[[ Task input, beginning ]]

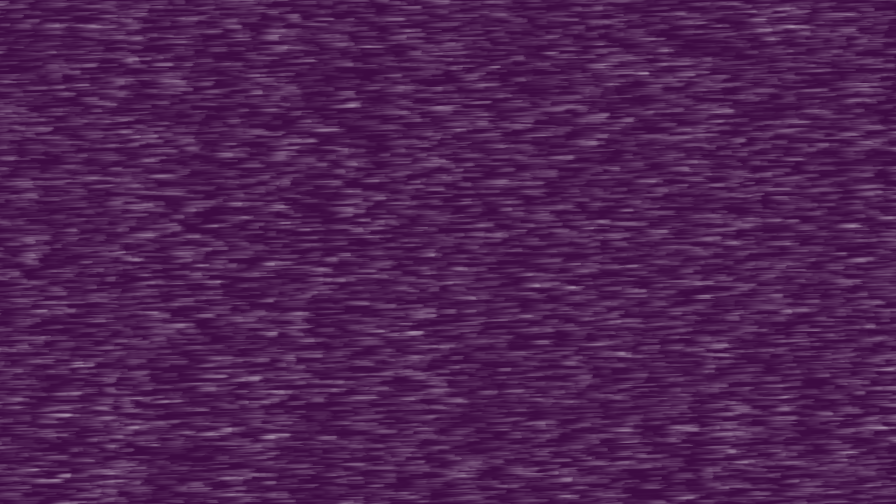
A Shadertoy shader for this texture:

```glsl
// Pale, dry brush dashes streaking sideways over a deep purple ground.

const vec3 GROUND = vec3(0.238, 0.042, 0.258);
const vec3 PAINT = vec3(0.76, 0.69, 0.76);

// Lengths are in canvas heights.
const int LAYERS = 5;
const vec2 CELL = vec2(0.08, 0.009);
const vec2 HALF_LENGTH = vec2(0.015, 0.050);      // shortest, longest
const vec2 HALF_THICKNESS = vec2(0.0012, 0.0048); // thinnest, thickest
const vec2 TILT = vec2(0.0, 0.05);                // least, greatest slope
const vec2 BRISTLE = vec2(0.035, 0.0032);         // grain inside a dash
const float RAGGED = 0.35;                        // unevenness of dash ends
const float OPACITY = 0.32;

float hash(vec2 p) {
    return fract(sin(dot(p, vec2(127.1, 311.7))) * 43758.5453);
}

vec2 hash2(vec2 p) {
    return vec2(hash(p), hash(p + vec2(37.2, 17.9)));
}

float valueNoise(vec2 p) {
    vec2 cell = floor(p);
    vec2 f = fract(p);
    f = f * f * (3.0 - 2.0 * f);
    float low = mix(hash(cell), hash(cell + vec2(1.0, 0.0)), f.x);
    float high = mix(hash(cell + vec2(0.0, 1.0)), hash(cell + 1.0), f.x);
    return mix(low, high, f.y);
}

// Paint left at p by the one dash that belongs to a grid cell.
float dash(vec2 p, vec2 cell, float layer, float pixel) {
    vec2 seed = cell + layer * vec2(19.3, 53.7);
    vec2 place = hash2(seed);
    vec2 size = hash2(seed + 5.3);
    vec2 look = hash2(seed + 11.7);

    vec2 q = p - (cell + place) * CELL;
    q.y -= q.x * mix(TILT.x, TILT.y, look.x);
    float halfLength = mix(HALF_LENGTH.x, HALF_LENGTH.y, size.x);
    float halfThickness = mix(HALF_THICKNESS.x, HALF_THICKNESS.y, size.y);
    float edge = clamp((halfThickness - abs(q.y)) / pixel + 0.5, 0.0, 1.0);
    if (edge <= 0.0 || abs(q.x) > halfLength) return 0.0;

    // Each bristle row starts and stops at its own point.
    float grain = valueNoise(q / BRISTLE + place * 90.0);
    float along = q.x / halfLength;
    float ragged = RAGGED * (grain - 0.5);
    float fadeIn = smoothstep(-1.0, 0.2, along + ragged);
    float fadeOut = 1.0 - smoothstep(0.65, 1.0, along - ragged);
    return edge * fadeIn * fadeOut * mix(0.3, 1.0, grain) * pow(look.y, 1.5);
}

void mainImage(out vec4 fragColor, in vec2 fragCoord) {
    vec2 p = fragCoord / iResolution.y;
    float pixel = 1.0 / iResolution.y;
    float paint = 0.0;

    // Overlapping layers of scattered dashes
    for (int i = 0; i < LAYERS; i++) {
        float layer = float(i) + 1.0;
        vec2 shifted = p + hash2(vec2(layer, 4.1)) * CELL;
        vec2 home = floor(shifted / CELL);
        for (int y = -1; y <= 1; y++) {
            for (int x = -1; x <= 1; x++) {
                vec2 cell = home + vec2(x, y);
                paint += dash(shifted, cell, layer, pixel);
            }
        }
    }

    vec3 color = mix(GROUND, PAINT, clamp(OPACITY * paint, 0.0, 1.0));
    fragColor = vec4(color, 1.0);
}
```
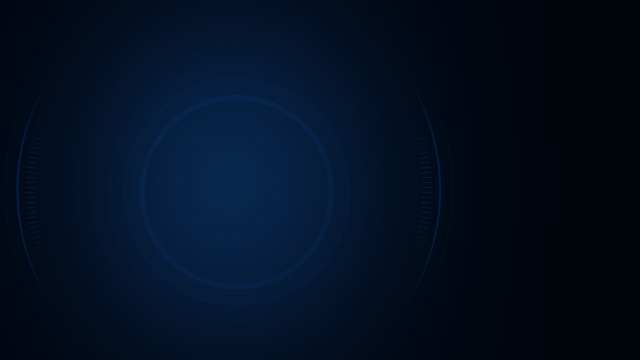
This background is drawn by a WebGL 2 fragment shader. Its source:

```glsl
#version 300 es
precision highp float;
// Dark blue interface backdrop: a soft glow, thin dials, side arcs with ticks and a dot grid.

uniform vec2 u_resolution;
out vec4 outColor;

// Lengths are in canvas heights, angles in radians.
const vec3 NIGHT = vec3(0.0, 0.020, 0.059);
const vec3 GLOW = vec3(0.031, 0.129, 0.238);
const vec3 LINE = vec3(0.025, 0.145, 0.32);
const vec2 GLOW_CENTER = vec2(0.637, 0.497);
const vec2 GLOW_SIZE = vec2(0.435, 0.50);
const vec2 DIAL_CENTER = vec2(0.658, 0.466);
const vec2 ARC_CENTER = vec2(0.6355, 0.472);
const float DIAL_RADIUS = 0.263;
const float DIAL_WIDTH = 0.014;
const float ARC_RADIUS = 0.587;
const float OUTER_ARC_RADIUS = 0.6215;
const float ARC_SPREAD = 0.65;
const float TICK_RADIUS = 0.551;
const float TICK_LENGTH = 0.028;
const float TICK_STEP = 0.0252;
const float TICK_SPREAD = 0.42;
const float GRID_STEP = 1.0 / 18.0;

float pixel;

// Coverage of a band of the given width around distance zero.
float band(float d, float width) {
    float edge = 0.5 * max(width, pixel);
    float cover = 1.0 - smoothstep(edge - 0.7 * pixel, edge + 0.7 * pixel, abs(d));
    return cover * min(1.0, width / pixel);
}

// One broad ring, a soft companion and fainter rings further out.
float dial(vec2 p) {
    float r = length(p);
    float light = 0.14 * band(r - DIAL_RADIUS, DIAL_WIDTH);
    light += 0.075 * band(r - 0.3115, 0.005);
    light += 0.02 * band(r - 0.294, 0.035);
    for (int i = 0; i < 3; i++) {
        float radius = 0.355 + 0.044 * float(i);
        light += (0.05 - 0.01 * float(i)) * band(r - radius, 0.004);
    }
    return light;
}

// Mirrored arcs that fade toward their ends, with radial ticks inside.
float sideArcs(vec2 p) {
    float r = length(p);
    float angle = atan(p.y, abs(p.x));
    float fade = 1.0 - smoothstep(0.08, ARC_SPREAD, abs(angle));
    float light = 0.5 * fade * band(r - ARC_RADIUS, 0.0055);
    light += 0.15 * fade * band(r - OUTER_ARC_RADIUS, 0.0025);

    float tickOffset = (fract(angle / TICK_STEP) - 0.5) * TICK_STEP * r;
    float tickFade = 1.0 - smoothstep(0.12, TICK_SPREAD, abs(angle));
    float ticks = band(tickOffset, 0.0025) * band(r - TICK_RADIUS, TICK_LENGTH);
    return light + 0.4 * tickFade * ticks;
}

// Short faint dashes at the crossings of a square grid.
float gridMarks(vec2 p) {
    vec2 cell = (fract(p / GRID_STEP + 0.5) - 0.5) * GRID_STEP;
    return band(cell.x, 0.008) * band(cell.y, 0.0025);
}

void main() {
    pixel = 1.0 / u_resolution.y;
    vec2 p = gl_FragCoord.xy / u_resolution.y;

    // Elliptical glow over the night tone, fading a little to the far right
    vec2 g = (p - GLOW_CENTER) / GLOW_SIZE;
    float glow = exp(-dot(g, g));
    float farFade = 1.0 - 0.3 * smoothstep(1.1, 1.6, p.x);
    vec3 color = NIGHT * farFade + GLOW * glow;

    // Line work
    color += LINE * dial(p - DIAL_CENTER);
    color += LINE * sideArcs(p - ARC_CENTER);
    color += LINE * gridMarks(p) * (0.02 + 0.16 * sqrt(glow));

    outColor = vec4(color, 1.0);
}
```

[[ Task input, end ]]

● **What needs to be done**
Show me each line of the listing above with "light" in it.

● **Task output**
    float light = 0.14 * band(r - DIAL_RADIUS, DIAL_WIDTH);
    light += 0.075 * band(r - 0.3115, 0.005);
    light += 0.02 * band(r - 0.294, 0.035);
        light += (0.05 - 0.01 * float(i)) * band(r - radius, 0.004);
    return light;
    float light = 0.5 * fade * band(r - ARC_RADIUS, 0.0055);
    light += 0.15 * fade * band(r - OUTER_ARC_RADIUS, 0.0025);
    return light + 0.4 * tickFade * ticks;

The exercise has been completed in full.